Meeting the Need for Family Dental Health Care
by Pam Dillon
Let me tell you about a dad I know. He recently retired from a job with the government and he has three kids. One is studying to be a doctor, the second is in another post-secondary program and the youngest, still in regular school, plays a sport at the elite level. Both dad and mom hope he’ll get a scholarship to university. After all, post secondary education “ain’t” cheap.
In this family, mom is a teacher.
Dad? His mouth is a mess. Severe tooth decay and associated problems have caused him a great deal of pain, discomfort and embarrassment over the years. Last time I saw him, his upper teeth had finally been pulled and replaced with a dental plate. His lower teeth were still in need of pulling. And despite what might seem to be generous dental benefits, he was nonetheless quite worried about the cost of all this.
People right here in Ottawa—even people with jobs and economic advantages—routinely do without dental care because it can cost a lot of money. The truth, though, is that dental care is essential health care. What goes on in your mouth affects the rest of your body. Gum disease, tooth decay, a misaligned jaw, TMJ, oral infections and oral cancer impact quality of life and overall wellness. Not only can headaches, earaches and neck aches be sometimes tied to the set-up in your mouth, so can additional ailments. “Research has shown there is an association between oral disease and other health problems such as diabetes, heart disease and stroke, respiratory illness in older adults, as well as pre-term and low-birth-weight babies,” notes the Canadian Dental Association at www.cda-adc.ca.
A whole host of factors, over a lifetime, can contribute to oral health status. They include:
- access to early dental care,
- learned oral hygiene practices,
- lifestyle habits,
- medical conditions,
- congenital anomalies,
- and financial circumstances.
After all, people do not have equal access to oral health care. Even though it’s key to good health, as all too many parents know, it’s not publicly funded and not all employers offer dental plans. If people get laid off, function as small business owners or work on a contract basis, they pay out of pocket for the family’s dental exams and procedures. Care—from preventative examinations and sealants to extractions, repairs and surgeries—comes with a price tag.
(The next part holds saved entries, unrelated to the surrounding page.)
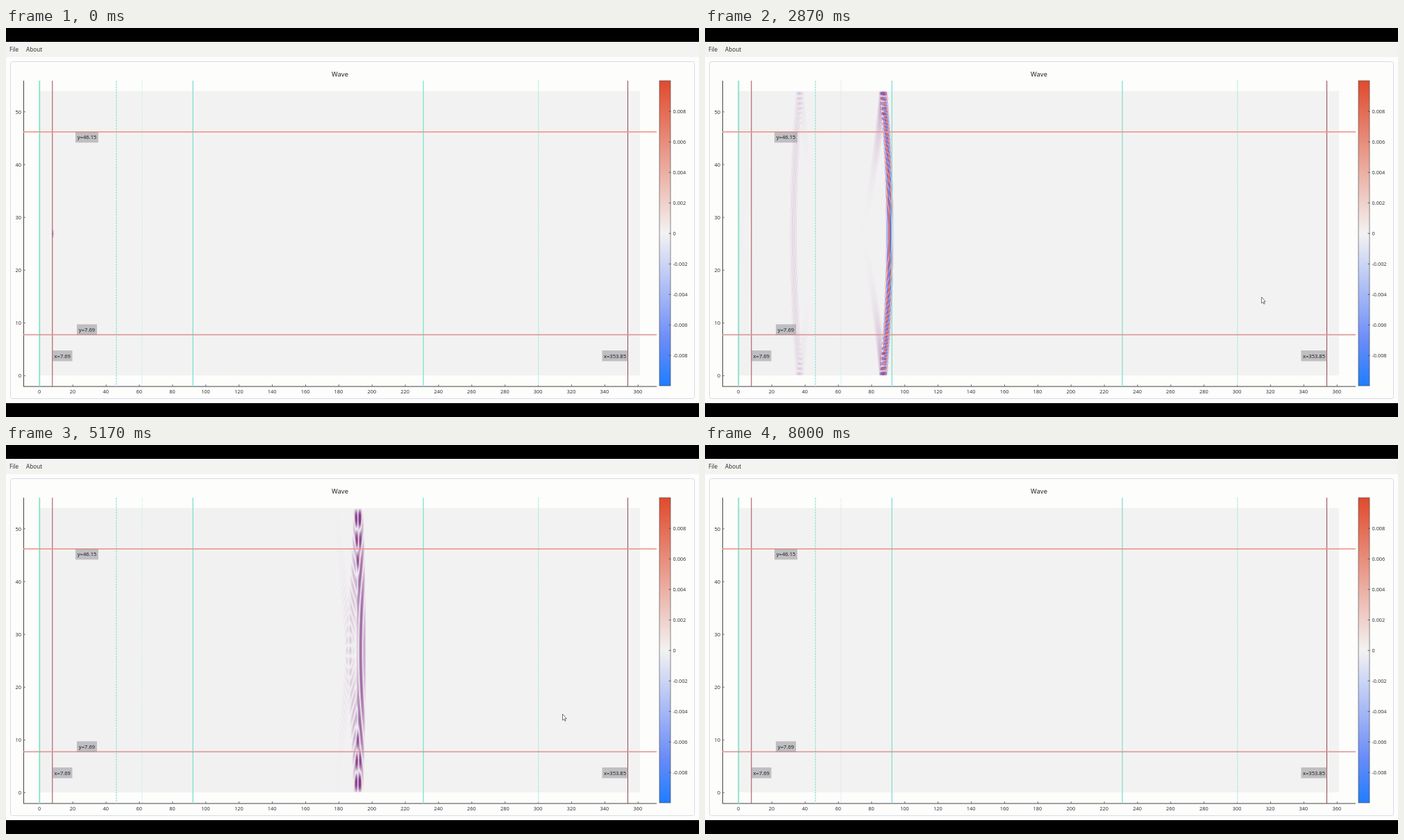
An HTML page with a canvas that plays this animation: 998x561 px, repeating every 8030 ms.

```html
<!DOCTYPE html>
<html lang="en">
<head>
<meta charset="utf-8">
<title>Wave</title>
<style>
html, body { margin: 0; width: 100%; height: 100%; overflow: hidden; background: #000; }
canvas { display: block; }
</style>
</head>
<body>
<canvas id="stage" width="998" height="561"></canvas>
<script>
const ctx = document.getElementById('stage').getContext('2d');
const LOOP = 8030;
const FONT = '"Noto Sans", "Open Sans", sans-serif';

// Plot geometry: px per unit and heatmap rectangle
const SX = 2.394, SY = 7.61, X0 = 48, Y0 = 501.5;
const HEAT = { x: 48, y: 91, w: 865, h: 410 };
const SRC = { x: 67, y: 296 };
const SQUASH = 0.29;             // vertical px to front distance
const WALL = 54 * SY * SQUASH;   // offset of the mirrored sources
const FREQ = 67;

// Distance covered by the front: [seconds, px]
const PATH = [[0, 2], [1.11, 92], [1.76, 129], [2.07, 146], [2.87, 204.5], [3.7, 275],
  [4.47, 354], [5, 424], [5.87, 563], [7.03, 750], [8.03, 910]];

const GREY = [243, 242, 242], RED = [205, 45, 60], BLUE = [65, 75, 215];
const heat = ctx.createImageData(HEAT.w, HEAT.h);

function front(t) {
  let i = 1;
  while (i < PATH.length - 1 && t >= PATH[i][0]) i++;
  const [ta, ra] = PATH[i - 1], [tb, rb] = PATH[i];
  const speed = (rb - ra) / (tb - ta);
  return { r: ra + speed * (t - ta), speed };
}

function pulse(d, width, wave) {
  if (d <= 0 || d >= width) return 0;
  return Math.sin(Math.PI * d / width) * Math.cos(2 * Math.PI * d / wave);
}

// Wave packet minus its echoes from the upper and lower walls
function packet(dx, dy, r, width, wave) {
  const dist = Math.hypot(dx, dy), d = r - dist;
  if (d <= 0 || d > 75) return 0;
  let u = pulse(d, width, wave);
  for (const side of [-WALL, WALL]) {
    const far = Math.hypot(dx, dy - side);
    u -= pulse(r - far, width, wave) * Math.exp((dist - far) / 9);
  }
  return u;
}

function paintHeat(t) {
  const { r, speed } = front(t);
  const wave = speed / FREQ;
  const width = 9 + 1.1 * t;
  const amp = 1.45 - 0.13 * t;
  const haze = 0.007 * Math.min(1, Math.max(0, (7.9 - t) * 2));
  const echoes = [
    { at: 159, r: 93 + 83 * (t - 1.11), amp: 0.7, width: 14 },
    { at: 196, r, amp: 0.18, width: 13 }
  ].filter(e => e.r > e.at - SRC.x && e.r < 300);
  const px = heat.data;
  let k = 0;
  for (let j = 0; j < HEAT.h; j++) {
    const dy = (HEAT.y + j - SRC.y) * SQUASH;
    for (let i = 0; i < HEAT.w; i++, k += 4) {
      const x = HEAT.x + i, dx = x - SRC.x;
      let u = 0;
      if (dx < r && dx * dx + dy * dy < r * r) {
        u = amp * packet(dx, dy, r, width, wave) - haze;
      }
      for (const e of echoes) {
        if (x < e.at) u += e.amp * packet(2 * e.at - x - SRC.x, dy, e.r, e.width, 1.24);
      }
      const tone = u > 0 ? RED : BLUE, a = Math.min(1, Math.abs(u));
      for (let c = 0; c < 3; c++) px[k + c] = GREY[c] + (tone[c] - GREY[c]) * a;
      px[k + 3] = 255;
    }
  }
  ctx.putImageData(heat, HEAT.x, HEAT.y);
}

function box(x, y, w, h, color) {
  ctx.fillStyle = color;
  ctx.fillRect(x, y, w, h);
}

function text(str, x, y, size, align = 'left', color = '#333') {
  ctx.font = `${size}px ${FONT}`;
  ctx.textAlign = align;
  ctx.fillStyle = color;
  ctx.fillText(str, x, y);
}

function drawWindow() {
  box(0, 0, 998, 561, '#000');
  box(0, 20, 998, 521, '#fdfdfc');
  box(0, 20, 998, 22, '#f3f3f1');
  text('File', 5, 34, 8.2);
  text('About', 29, 34, 8.2);
  ctx.strokeStyle = '#d9d9e8';
  ctx.lineWidth = 1;
  ctx.beginPath();
  ctx.roundRect(6.5, 48.5, 985, 486, 3);
  ctx.stroke();
  text('Wave', 481, 69.5, 9.4, 'center', '#222');
}

function drawAxes() {
  box(25, 76, 1, 441, '#444');
  box(25, 516.5, 912, 1, '#444');
  for (let v = 0; v <= 360; v += 20) {
    const x = X0 + v * SX;
    box(x, 514, 0.8, 3, '#555');
    text(v, x, 526.5, 7.4, 'center');
  }
  for (let v = 0; v <= 50; v += 10) {
    const y = Y0 - v * SY;
    box(25, y - 0.5, 3, 0.8, '#555');
    text(v, 22, y + 2.7, 7.5, 'right');
  }
}

function drawColorbar() {
  const g = ctx.createLinearGradient(0, 76, 0, 516);
  [[0, '#e04a2c'], [0.5, '#f3f2f2'], [0.85, '#6a8cf8'], [1, '#1e7dff']]
    .forEach(([at, color]) => g.addColorStop(at, color));
  box(941, 76, 16, 440, g);
  ctx.strokeStyle = '#555';
  ctx.lineWidth = 0.7;
  ctx.strokeRect(941, 76, 16, 440);
  for (let n = -4; n <= 4; n++) {
    const y = 296.2 - n * 44;
    box(954.5, y - 0.4, 3, 0.8, '#444');
    text(n ? (n * 0.002).toFixed(3) : '0', 960.5, y + 2.7, 7.3);
  }
}

function upright(x, width, color, dash = []) {
  ctx.strokeStyle = color;
  ctx.lineWidth = width;
  ctx.setLineDash(dash);
  ctx.beginPath();
  ctx.moveTo(x, 76);
  ctx.lineTo(x, 517);
  ctx.stroke();
  ctx.setLineDash([]);
}

function tag(str, x, y, w) {
  box(x, y, w, 15.5, 'rgba(150,150,155,.55)');
  text(str, x + w / 2, y + 10.5, 7.6, 'center', '#222');
}

function drawMarkers() {
  upright(48.3, 1.8, '#83e2c5');
  upright(159, 1.2, '#92e4d2', [3, 1]);
  upright(196, 1, '#c9ece6', [2, 1]);
  upright(269.2, 1.4, '#86e2cf');
  upright(601, 1.4, '#86e2cf');
  upright(766.8, 1.2, '#a5e8d5', [2, 1]);
  upright(66.8, 1.1, '#a65a60');
  upright(895.5, 1.1, '#96525a');
  box(25, 149, 912, 1.6, '#ec9689');
  box(25, 441.6, 912, 1.6, '#da9594');
  tag('y=46.15', 100, 149.8, 33);
  tag('y=7.69', 102, 427.3, 29);
  tag('x=7.69', 67, 465, 28.5);
  tag('x=353.85', 858.5, 465, 37);
}

function drawPointer() {
  const shape = new Path2D('M801.5 388v9l2-1.8 1.4 3 1.2-.6-1.4-2.9h2.6z');
  ctx.fillStyle = '#fff';
  ctx.strokeStyle = '#555';
  ctx.lineWidth = 0.8;
  ctx.fill(shape);
  ctx.stroke(shape);
}

const start = performance.now();
function frame() {
  const t = (performance.now() - start) % LOOP / 1000;
  drawWindow();
  paintHeat(t);
  drawAxes();
  drawColorbar();
  drawMarkers();
  if (t > 0.4 && t < 7.97) drawPointer();
  requestAnimationFrame(frame);
}
frame();
</script>
</body>
</html>
```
And while there are programs for low-income families, including Healthy Smiles Ontario for kids aged 17 and younger, free dental screening at Ottawa Public Health Dental Clinics and limited emergency dental care for adults, seniors and children in need of treatment (CINOT), access is definitely restricted.
This means some people forgo care. A parent with a toothache, an aching jaw or bleeding gums is more apt to ignore it if the budget is tight and the kids have grown out of their snowsuits.
And that’s why Ottawa’s Smiles on Us Day is such an amazing gift to the community. The local initiative helps provide free dental care to families in need. Founded by Chapman Mills Dental, the event brings together dentists, oral surgeons, hygienists, health-care professionals and other volunteers to offer services. A filling, an extraction (including a wisdom tooth) or cleaning can be provided.
This year, Smiles On Us Day is Saturday, December 21, from 6 a.m. to 5 p.m. at Walter Baker Sports Centre in Barrhaven. People will be served on a first-come, first-served basis and will fill out a medical questionnaire, sign a waiver and meet with an on-site medical professional. No health card, proof of income, or ID are required. Once the process is complete, participants will find out which Smiles on Us dental location will provide treatment. If needed, transportation is available to the participating dental offices. See www.smilesonus.info for details and, if you’re in need, take advantage of the opportunity for your family.